Friday, August 26, 2011

Australia, August 2011 - day one


Rainbow Lorikeet

So we finally left North America after three memorable months, via the (pleasingly sci-fi) L.A.X, on the afternoon of the 9th; a 15-hour flight and a crossing of the international date line later, and it was shortly after dawn on the 11th in Sydney, New South Wales, Australia.


Currawong Vs Kookaburra

Heavily jetlagged, through customs and into the cool, antipodean winter air, we cabbed from the airport to our basecamp for the next week - a lovely apartment in the very heart of the city, in the thick of the action by Kings Cross station. All courtesy of good-friend-of-a-good-friend Maxine, who by beautiful co-oincidence happened to be house-sitting in the suburbs for the week, and a set of keys later, there we were....



Common Mynas

Attempts at catching up on sleep failed miserably, and so to our first priority - hunting down an Australian field guide*. Once nailed, a quick lunch back at the homestead and then our first visit to a place we'd fail to tire of over the coming days, The Royal Botanic Gardens.



White-faced Heron

A fifteen minute stroll away, this lush, well-maintained, dog-free, wildlife-friendly park on the harbour front provided plenty of top-class entertainment; so much in fact that the opera house, however impressive in the flesh, was most often ignored and came a poor second to the wildlife....



Silver Gull

....despite occupying the western 'finger' of the park. It also served as a useful distraction for channeling the main flow of tourists away from the area - not that the sometimes ridiculously human-friendly fauna seemed to care anyway.


Figbird

After registering the often raucous, trash-plundering, ultra-tame birds on the city streets - Australian White Ibises nonchalantly wandering amongst the human and vehicular traffic, and Common Mynas, Sulphur-crested Cockatoos and Silver Gulls exploiting backpackers and locals alike - the park yielded a stream of exotic and approachable species (all lifers) during our debut wander.




Noisy Miners

Even accounting for inexperience and inevitable misses, the afternoon clocked up twenty new species, including gangs of psychotic Noisy Miners, musical Figbirds, odd corvid-type Pied Currawongs and Australian Magpies, new hirundines Welcome Swallows and Tree Martins, very tame Dusky Moorhens, Pacific Black Ducks and Australian Wood Ducks, a single White-faced Heron,

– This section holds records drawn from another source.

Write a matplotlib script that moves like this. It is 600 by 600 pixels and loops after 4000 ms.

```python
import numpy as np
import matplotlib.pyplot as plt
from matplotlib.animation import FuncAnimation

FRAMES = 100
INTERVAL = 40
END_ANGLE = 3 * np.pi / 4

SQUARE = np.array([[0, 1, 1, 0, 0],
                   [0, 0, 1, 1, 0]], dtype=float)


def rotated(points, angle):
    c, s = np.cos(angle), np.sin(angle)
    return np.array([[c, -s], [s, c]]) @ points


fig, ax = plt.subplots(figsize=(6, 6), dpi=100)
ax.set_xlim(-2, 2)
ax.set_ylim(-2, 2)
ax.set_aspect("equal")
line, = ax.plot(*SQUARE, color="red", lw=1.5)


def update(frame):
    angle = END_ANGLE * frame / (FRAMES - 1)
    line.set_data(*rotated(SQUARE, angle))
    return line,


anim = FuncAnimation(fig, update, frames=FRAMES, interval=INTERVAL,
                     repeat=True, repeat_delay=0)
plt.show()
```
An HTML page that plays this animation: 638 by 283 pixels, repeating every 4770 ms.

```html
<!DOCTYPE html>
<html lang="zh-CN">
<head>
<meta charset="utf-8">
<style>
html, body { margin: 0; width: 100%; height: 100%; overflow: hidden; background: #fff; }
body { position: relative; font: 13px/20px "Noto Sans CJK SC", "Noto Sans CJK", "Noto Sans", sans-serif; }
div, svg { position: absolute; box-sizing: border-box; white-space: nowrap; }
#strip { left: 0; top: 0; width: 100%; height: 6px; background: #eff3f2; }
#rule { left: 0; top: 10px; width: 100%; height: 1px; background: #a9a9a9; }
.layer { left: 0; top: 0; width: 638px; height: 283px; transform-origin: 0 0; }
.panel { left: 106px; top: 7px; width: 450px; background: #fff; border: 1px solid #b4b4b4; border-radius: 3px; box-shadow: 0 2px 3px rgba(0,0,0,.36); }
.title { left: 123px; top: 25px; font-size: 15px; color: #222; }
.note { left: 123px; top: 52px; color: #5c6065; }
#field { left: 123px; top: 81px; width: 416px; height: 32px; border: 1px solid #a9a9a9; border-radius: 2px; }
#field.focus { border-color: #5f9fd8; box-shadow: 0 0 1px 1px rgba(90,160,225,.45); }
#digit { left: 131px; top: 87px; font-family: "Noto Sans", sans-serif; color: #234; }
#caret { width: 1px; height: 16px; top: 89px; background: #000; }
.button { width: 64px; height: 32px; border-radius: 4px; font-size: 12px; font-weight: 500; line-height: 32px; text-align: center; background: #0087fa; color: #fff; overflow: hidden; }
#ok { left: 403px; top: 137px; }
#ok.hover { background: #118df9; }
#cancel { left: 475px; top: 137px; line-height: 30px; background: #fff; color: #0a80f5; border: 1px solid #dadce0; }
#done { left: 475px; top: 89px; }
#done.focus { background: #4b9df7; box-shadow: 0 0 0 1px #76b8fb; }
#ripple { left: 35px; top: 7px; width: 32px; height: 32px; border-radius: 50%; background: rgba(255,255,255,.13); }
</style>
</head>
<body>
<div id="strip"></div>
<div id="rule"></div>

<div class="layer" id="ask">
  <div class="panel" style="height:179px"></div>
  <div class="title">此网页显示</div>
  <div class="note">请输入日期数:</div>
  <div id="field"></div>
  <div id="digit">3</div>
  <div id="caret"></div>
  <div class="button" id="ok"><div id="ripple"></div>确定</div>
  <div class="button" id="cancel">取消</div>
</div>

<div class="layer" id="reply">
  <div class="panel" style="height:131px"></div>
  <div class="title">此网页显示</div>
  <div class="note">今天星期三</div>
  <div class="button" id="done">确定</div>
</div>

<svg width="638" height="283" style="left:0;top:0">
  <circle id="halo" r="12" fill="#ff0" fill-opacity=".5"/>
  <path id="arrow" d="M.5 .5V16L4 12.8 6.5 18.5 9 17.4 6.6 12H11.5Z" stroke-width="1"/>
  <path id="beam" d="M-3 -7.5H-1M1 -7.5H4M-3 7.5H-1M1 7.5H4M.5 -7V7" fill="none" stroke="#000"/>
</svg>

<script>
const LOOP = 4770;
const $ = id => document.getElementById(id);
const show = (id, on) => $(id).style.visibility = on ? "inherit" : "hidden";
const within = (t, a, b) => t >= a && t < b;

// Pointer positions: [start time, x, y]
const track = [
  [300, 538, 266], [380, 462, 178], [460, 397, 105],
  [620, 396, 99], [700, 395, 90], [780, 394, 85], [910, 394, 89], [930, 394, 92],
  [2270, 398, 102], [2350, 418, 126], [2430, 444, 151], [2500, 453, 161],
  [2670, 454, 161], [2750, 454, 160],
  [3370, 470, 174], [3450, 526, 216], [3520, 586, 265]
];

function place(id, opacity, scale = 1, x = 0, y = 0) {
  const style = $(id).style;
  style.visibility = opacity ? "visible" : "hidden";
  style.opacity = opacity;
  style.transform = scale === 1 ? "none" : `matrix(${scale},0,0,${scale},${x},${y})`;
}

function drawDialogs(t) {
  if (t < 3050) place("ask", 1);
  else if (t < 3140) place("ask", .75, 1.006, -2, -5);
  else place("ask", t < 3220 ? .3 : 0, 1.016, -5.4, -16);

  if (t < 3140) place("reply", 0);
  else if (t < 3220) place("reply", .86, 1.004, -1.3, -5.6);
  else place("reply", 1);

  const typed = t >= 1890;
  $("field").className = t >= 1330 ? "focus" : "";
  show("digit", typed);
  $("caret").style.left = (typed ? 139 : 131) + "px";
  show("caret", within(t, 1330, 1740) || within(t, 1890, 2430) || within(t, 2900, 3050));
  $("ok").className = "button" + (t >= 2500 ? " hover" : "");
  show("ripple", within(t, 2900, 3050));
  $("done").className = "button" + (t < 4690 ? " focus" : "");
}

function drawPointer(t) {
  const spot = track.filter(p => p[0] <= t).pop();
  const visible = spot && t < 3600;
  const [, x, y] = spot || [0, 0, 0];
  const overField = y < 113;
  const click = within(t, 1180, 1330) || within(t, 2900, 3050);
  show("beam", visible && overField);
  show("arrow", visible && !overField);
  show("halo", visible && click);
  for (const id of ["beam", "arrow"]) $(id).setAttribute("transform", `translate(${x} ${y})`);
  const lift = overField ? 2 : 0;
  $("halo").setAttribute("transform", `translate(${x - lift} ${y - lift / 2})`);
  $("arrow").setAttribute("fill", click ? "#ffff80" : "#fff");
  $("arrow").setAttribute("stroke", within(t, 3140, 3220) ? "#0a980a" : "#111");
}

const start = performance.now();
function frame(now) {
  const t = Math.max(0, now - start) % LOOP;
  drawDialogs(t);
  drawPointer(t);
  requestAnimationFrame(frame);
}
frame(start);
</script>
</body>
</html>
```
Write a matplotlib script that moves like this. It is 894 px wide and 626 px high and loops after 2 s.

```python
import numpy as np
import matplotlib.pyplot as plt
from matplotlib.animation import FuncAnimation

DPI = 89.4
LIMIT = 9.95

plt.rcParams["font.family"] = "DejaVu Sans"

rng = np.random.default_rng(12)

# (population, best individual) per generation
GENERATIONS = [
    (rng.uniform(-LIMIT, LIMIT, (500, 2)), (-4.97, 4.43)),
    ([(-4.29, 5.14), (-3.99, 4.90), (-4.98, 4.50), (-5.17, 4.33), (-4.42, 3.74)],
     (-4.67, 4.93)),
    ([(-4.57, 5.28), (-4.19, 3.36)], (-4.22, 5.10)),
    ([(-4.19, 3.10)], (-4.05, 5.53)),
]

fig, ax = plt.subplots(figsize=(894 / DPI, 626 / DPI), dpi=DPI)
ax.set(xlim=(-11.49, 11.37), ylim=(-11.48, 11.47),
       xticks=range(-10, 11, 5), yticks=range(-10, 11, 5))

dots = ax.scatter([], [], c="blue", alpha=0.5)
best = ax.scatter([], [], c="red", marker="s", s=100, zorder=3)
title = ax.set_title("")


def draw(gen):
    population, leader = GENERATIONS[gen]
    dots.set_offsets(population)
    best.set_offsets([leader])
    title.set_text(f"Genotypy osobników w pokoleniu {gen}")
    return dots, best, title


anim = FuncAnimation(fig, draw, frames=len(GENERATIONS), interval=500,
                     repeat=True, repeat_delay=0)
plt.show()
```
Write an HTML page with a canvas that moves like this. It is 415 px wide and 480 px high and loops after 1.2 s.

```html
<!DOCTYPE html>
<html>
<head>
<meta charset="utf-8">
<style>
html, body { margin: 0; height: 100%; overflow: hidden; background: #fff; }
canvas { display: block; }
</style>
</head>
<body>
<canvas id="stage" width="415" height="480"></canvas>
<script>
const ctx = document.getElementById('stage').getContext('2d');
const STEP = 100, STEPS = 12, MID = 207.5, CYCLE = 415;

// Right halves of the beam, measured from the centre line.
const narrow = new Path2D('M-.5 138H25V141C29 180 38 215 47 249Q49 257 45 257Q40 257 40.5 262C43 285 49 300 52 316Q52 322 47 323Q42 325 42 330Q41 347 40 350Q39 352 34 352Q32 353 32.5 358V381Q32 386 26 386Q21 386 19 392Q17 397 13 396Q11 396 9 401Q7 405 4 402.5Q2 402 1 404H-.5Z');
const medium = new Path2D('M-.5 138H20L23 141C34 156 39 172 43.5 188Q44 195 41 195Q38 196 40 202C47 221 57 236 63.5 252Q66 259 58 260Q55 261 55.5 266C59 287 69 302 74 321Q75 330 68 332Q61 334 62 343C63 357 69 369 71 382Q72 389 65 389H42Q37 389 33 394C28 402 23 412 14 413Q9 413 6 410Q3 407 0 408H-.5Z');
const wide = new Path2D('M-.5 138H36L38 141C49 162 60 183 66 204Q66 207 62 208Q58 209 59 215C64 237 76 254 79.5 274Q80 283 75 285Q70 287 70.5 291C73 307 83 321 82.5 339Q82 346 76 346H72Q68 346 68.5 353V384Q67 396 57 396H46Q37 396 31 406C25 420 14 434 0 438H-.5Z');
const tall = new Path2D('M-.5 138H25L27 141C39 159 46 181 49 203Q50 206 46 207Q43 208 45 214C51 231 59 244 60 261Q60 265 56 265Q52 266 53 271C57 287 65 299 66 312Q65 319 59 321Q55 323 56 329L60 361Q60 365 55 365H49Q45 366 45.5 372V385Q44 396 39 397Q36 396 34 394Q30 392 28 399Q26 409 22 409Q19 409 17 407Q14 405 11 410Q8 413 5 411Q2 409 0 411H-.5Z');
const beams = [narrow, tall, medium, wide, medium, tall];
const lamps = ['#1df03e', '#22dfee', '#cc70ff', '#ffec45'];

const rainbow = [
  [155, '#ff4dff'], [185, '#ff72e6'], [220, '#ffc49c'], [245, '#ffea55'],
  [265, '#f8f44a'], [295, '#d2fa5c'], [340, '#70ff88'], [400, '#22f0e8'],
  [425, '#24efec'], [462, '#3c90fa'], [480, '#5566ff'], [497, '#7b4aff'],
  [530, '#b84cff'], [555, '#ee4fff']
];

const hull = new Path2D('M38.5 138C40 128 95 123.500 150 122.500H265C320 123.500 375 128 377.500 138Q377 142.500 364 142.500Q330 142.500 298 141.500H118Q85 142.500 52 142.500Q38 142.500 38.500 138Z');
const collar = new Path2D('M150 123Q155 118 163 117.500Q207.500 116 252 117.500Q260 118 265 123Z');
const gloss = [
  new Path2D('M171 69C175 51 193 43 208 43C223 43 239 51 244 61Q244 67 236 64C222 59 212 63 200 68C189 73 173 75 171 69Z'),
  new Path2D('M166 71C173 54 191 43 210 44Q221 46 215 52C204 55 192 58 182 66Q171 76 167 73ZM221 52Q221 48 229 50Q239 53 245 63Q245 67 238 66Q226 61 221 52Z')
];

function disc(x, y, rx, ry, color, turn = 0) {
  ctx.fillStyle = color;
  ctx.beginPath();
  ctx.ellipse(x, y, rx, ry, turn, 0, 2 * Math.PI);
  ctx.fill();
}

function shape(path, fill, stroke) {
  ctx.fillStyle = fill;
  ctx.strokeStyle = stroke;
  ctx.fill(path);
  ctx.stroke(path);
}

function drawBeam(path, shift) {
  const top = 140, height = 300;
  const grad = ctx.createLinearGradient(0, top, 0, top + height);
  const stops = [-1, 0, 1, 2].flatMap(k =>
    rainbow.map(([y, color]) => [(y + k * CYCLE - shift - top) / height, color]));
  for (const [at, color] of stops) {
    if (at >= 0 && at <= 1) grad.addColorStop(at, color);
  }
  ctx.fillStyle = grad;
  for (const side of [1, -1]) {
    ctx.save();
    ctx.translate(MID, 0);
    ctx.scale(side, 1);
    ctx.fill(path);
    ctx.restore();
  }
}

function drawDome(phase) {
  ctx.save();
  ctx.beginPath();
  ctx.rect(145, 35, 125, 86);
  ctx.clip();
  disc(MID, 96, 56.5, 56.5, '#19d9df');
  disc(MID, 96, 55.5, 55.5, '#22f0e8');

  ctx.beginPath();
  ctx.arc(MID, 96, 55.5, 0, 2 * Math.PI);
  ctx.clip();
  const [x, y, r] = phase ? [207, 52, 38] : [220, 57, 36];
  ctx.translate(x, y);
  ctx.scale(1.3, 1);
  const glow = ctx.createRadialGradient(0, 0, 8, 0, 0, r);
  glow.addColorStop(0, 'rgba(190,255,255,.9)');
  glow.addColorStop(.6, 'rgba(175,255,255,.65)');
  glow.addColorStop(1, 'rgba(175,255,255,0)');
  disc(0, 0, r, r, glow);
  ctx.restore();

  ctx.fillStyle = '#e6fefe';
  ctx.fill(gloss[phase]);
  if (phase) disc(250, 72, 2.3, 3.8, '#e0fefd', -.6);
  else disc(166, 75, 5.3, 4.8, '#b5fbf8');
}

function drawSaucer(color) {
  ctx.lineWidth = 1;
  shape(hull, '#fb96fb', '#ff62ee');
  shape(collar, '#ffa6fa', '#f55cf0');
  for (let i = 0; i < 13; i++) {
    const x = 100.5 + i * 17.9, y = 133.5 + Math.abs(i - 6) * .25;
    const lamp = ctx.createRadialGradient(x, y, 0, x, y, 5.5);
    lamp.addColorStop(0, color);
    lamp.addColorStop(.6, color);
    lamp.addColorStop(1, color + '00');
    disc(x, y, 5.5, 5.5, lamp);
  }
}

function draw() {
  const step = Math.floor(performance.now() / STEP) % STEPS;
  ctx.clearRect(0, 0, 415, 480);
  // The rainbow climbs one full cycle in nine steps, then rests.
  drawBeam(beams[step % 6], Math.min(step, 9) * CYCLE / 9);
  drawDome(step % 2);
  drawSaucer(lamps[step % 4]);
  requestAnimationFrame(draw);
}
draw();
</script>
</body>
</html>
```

explosion-in-a-paint-factory Rainbow Lorikeets, flyover Pied Cormorant and White-headed Pigeon, a kingfisher-like Grey Butcherbird, characterful and accommodating Laughing Kookaburras, and the bizarrely inquisitive, ground-breeding Masked Lapwings, most with mobile young, and all as bold as brass on the park's footpaths and grass.


Dusky Moorhen

A perfect way to gain an introduction to the local, essentially alien avifauna; also a chance to enjoy the park's infamous, impressive colony of x-thousand Grey-headed Flying Foxes (megabats, literally), of which, more to follow.



Australian Wood Ducks

*An interesting conundrum of our travels in general has been the issue of field guides - more than essential for enjoying each country's birds, but proportionately heavy and cumbersome for the very limited space within the backpack; not an issue for a several week-long trip to one or two countries, but a real problem for eight months round the world....


flyover White-headed Pigeon

It also depends on which to bring / seek out - Japan, for example, inexplicably lacks an accurate, up-to-date field guide, and the best bet is Mark Brazil's thankfully comprehensive Birds of East Asia, which is the only guide that's travelling with me from start to finish.


Australian White Ibis, a.k.a. bin-bird

For North America, the respective Sibley for East and West were ideal, portable, and have been dispatched back to Blighty after serving their purpose and becoming reassuringly dog-eared in the process.


Pacific Black Duck

For Australia, however, not quite so simple. Staying for just a week (and confined to a corner of New South Wales at that), to have carted around a field guide for the preceding three months would've made no sense, and so improvisation was needed. Ideally, picking one up in L.A. - a major hub and with (presumably) suitably large and/or specialist book stores - with a good week or so in hand to research before hitting Australia would be a realistic proposition....

Not so, and after exhausting all possibilities there, I had to admit defeat. Non-birders reading this are probably thinking, no big deal; international birders, however, will empathise with how impotent and blind it feels to arrive on a new continent armed with sweet F.A. in the regional bible department.


Australian Magpie

And so, as soon after landing as possible, we hit the big bookstores in town, selected the most appropriate (unfortunately Australia has no stand-out, definitive guide, but three or four with their own pros and cons), and from thereon, it's all about trying not to get too overwhelmed too soon, being methodical and enjoying new birds as they come, and accepting the fact that a larger than usual proportion will slip through the net early on.



trouble on the way